Saturate in Good Tidings of Great Joy
Beloved in Christ,
I’ve long felt that one of the most under-valued spiritual practices of our tradition is a close attention to the rhythms of the church’s calendar. Far from archaic and complex rules about feasts, fasts, saints days and all the rest, keeping the calendar orders our lives and tethers us to a rhythm that roots us ever more deeply in the story of Jesus, so that the story of God’s project to heal the world with love becomes the story we participate in every day. Over time, it shapes our days and seasons around the measure of God’s grace.
I particularly love keeping the full twelve days of Christmas. If we adopt the secular practice of limiting Christmas to one day, we underplay the significance of what it means that the God who created the entire universe chose to be born among the poorest and most forgotten in the world, and in that truth is where we find the freedom our souls so deeply long for. Twelve days of celebration invite us to savor what that means and saturate ourselves in those good tidings of great joy.

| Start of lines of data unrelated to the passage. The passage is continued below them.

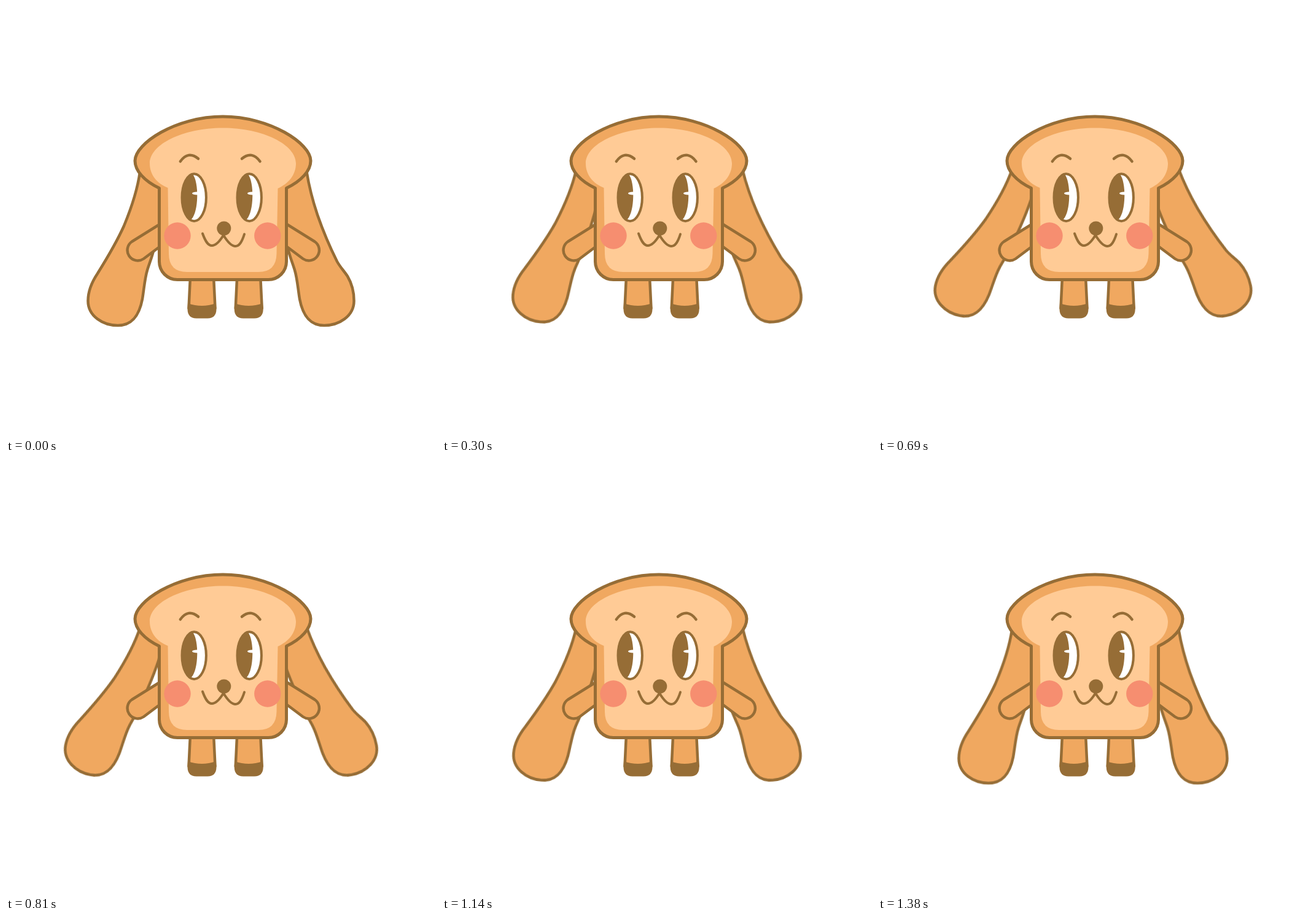
Recreate the animation shown at these times as an HTML page. Size 700 px wide and 700 px high, loop 1410 ms.

```html
<!DOCTYPE html>
<html lang="en">
<head>
<meta charset="utf-8">
<title>Toast puppy</title>
<style>
  html, body { margin: 0; width: 100%; height: 100%; overflow: hidden; background: #fff; }
  svg { display: block; width: 100vw; height: 100vh; }
  .crust { fill: #f0a860; }
  .line { stroke: #966d36; stroke-width: 4.5; stroke-linecap: round; stroke-linejoin: round; }
  .open { fill: none; }
  .dark { fill: #966d36; }
  .ear { animation: 1410ms infinite; }
  .left { transform-origin: 237px 269px; animation-name: swing-left; }
  .right { transform-origin: 463px 269px; animation-name: swing-right; }
  /* 24 steps up and 23 down, 30 ms each */
  @keyframes swing-left {
    0% { transform: rotate(0deg); animation-timing-function: steps(24); }
    51.06383% { transform: rotate(12deg); animation-timing-function: steps(23); }
    100% { transform: rotate(0deg); }
  }
  @keyframes swing-right {
    0% { transform: rotate(0deg); animation-timing-function: steps(24); }
    51.06383% { transform: rotate(-12deg); animation-timing-function: steps(23); }
    100% { transform: rotate(0deg); }
  }
</style>
</head>
<body>
<svg viewBox="0 0 700 700">
  <defs>
    <g id="leg">
      <path class="crust line" d="M300 440L297.500 492H340.500L338 440Z"/>
      <path class="dark" d="M296 484Q319 492 341.500 484L342.500 493Q342.500 508.500 328 508.500H310Q295.500 508.500 295.500 493Z"/>
    </g>
    <path id="arm" class="crust line" d="M262 348L205 383.500A16.700 16.700 0 0 0 224 411.500L262 383Z"/>
    <g id="eye">
      <ellipse cx="306.200" cy="311.700" rx="19.700" ry="38.500" fill="#fff"/>
      <path class="dark" d="M304 274C314 286 314 334 302 347C281 349 281 274 304 274Z"/>
      <ellipse cx="311" cy="305" rx="8" ry="2.500" fill="#fff"/>
      <ellipse class="line open" style="stroke-width:4" cx="306.200" cy="311.700" rx="19.700" ry="38.500"/>
    </g>
  </defs>

  <path class="ear left crust line" d="M223 240L218 270C214 300 204 329 192 358C179 387 163 413 149 435.500C140 449 133.500 464 133.500 480C133.500 505 158 520 182 520C206 520 217 503 222 477C225 458 226 443 230 430C233 420 238 408 241 395C247 372 254 345 258 312C259 300 258 285 256 270Z"/>
  <path class="ear right crust line" d="M484 240L489.500 270C493 292 499 316 507 340C516 366 527 392 539 416C544 425 550 431 556 440C562.500 451 566.500 464 566.500 480C566.500 505 542 520 518 520C494 520 483 503 478 477C475 458 474 443 470 430C467 420 462 408 459 395C453 372 446 345 442 312C441 300 442 285 444 270Z"/>

  <use href="#leg"/>
  <use href="#leg" x="76.200"/>
  <use href="#arm"/>
  <use href="#arm" transform="matrix(-1 0 0 1 707.500 0)"/>

  <path class="crust line" style="stroke-width:5" d="M249.500 296.500C225 285 210 268 210 252C210 224 276 180 353 180C430 180 496 224 496 252C496 268 481 285 456.500 296.500V416A29.500 29.500 0 0 1 427 445.500H279A29.500 29.500 0 0 1 249.500 416Z"/>
  <path fill="#ffcb96" d="M263.500 296C246 289 234 275 234 256C234 226 287 198.500 353 198.500C419 198.500 472 226 472 256C472 275 460 289 442.500 297L440.500 403Q440 433 411 433H295Q265 433 265 403Z"/>

  <g fill="#f68e70">
    <circle cx="279" cy="374" r="21.700"/>
    <circle cx="425.800" cy="374" r="21.700"/>
  </g>
  <use href="#eye"/>
  <use href="#eye" x="90"/>
  <g class="line open">
    <path d="M283.800 253Q296.500 235 313 248.500M384 248.500Q400.500 235 413.500 253"/>
    <path style="stroke-width:4" d="M320 370.500C325 384 329 390 335 390C342 390 348 383 354 373C360 383 367 391 373.500 391C380 391 384 384 388 371.500"/>
  </g>
  <circle class="dark" cx="354.800" cy="362" r="11.500"/>
</svg>
</body>
</html>
```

These twelve days are packed with their own feast days, which help us unpack what it means to follow the one who always comes among the forgotten, poor, and oppressed. The grim commemoration of Holy Innocents, where Herod killed all the male children under two years old as a way of trying to eliminate the threat to his kingship, reminds us that the gospel is always a threat to the established orders and powers of the world. The martyrdom of St. Stephen brings to mind that for much of Christian history, and indeed in many places around the world at this moment, publicly following the way of Jesus poses a constant threat to one’s very life. And on January 1, while much of the world observes a secular new year, we are invited to reflect on the Holy Name of Jesus, “God saves,” and remember at the dawn of a new year that true hope isn’t found in our resolutions and willpower, but in the power of his name alone.
Christmas lasts until we celebrate the Epiphany this Friday. In these coming days, I hope you will find small ways to celebrate and rejoice. Eat something you love, do something small and kind for someone you love best, extend more grace toward yourself and your mistakes than you normally do. Find some way, every day, to remember that God is always being born into the small, forgotten places, out in the world and in your own heart. Good news.
Grace and peace,
The Right Reverend Craig Loya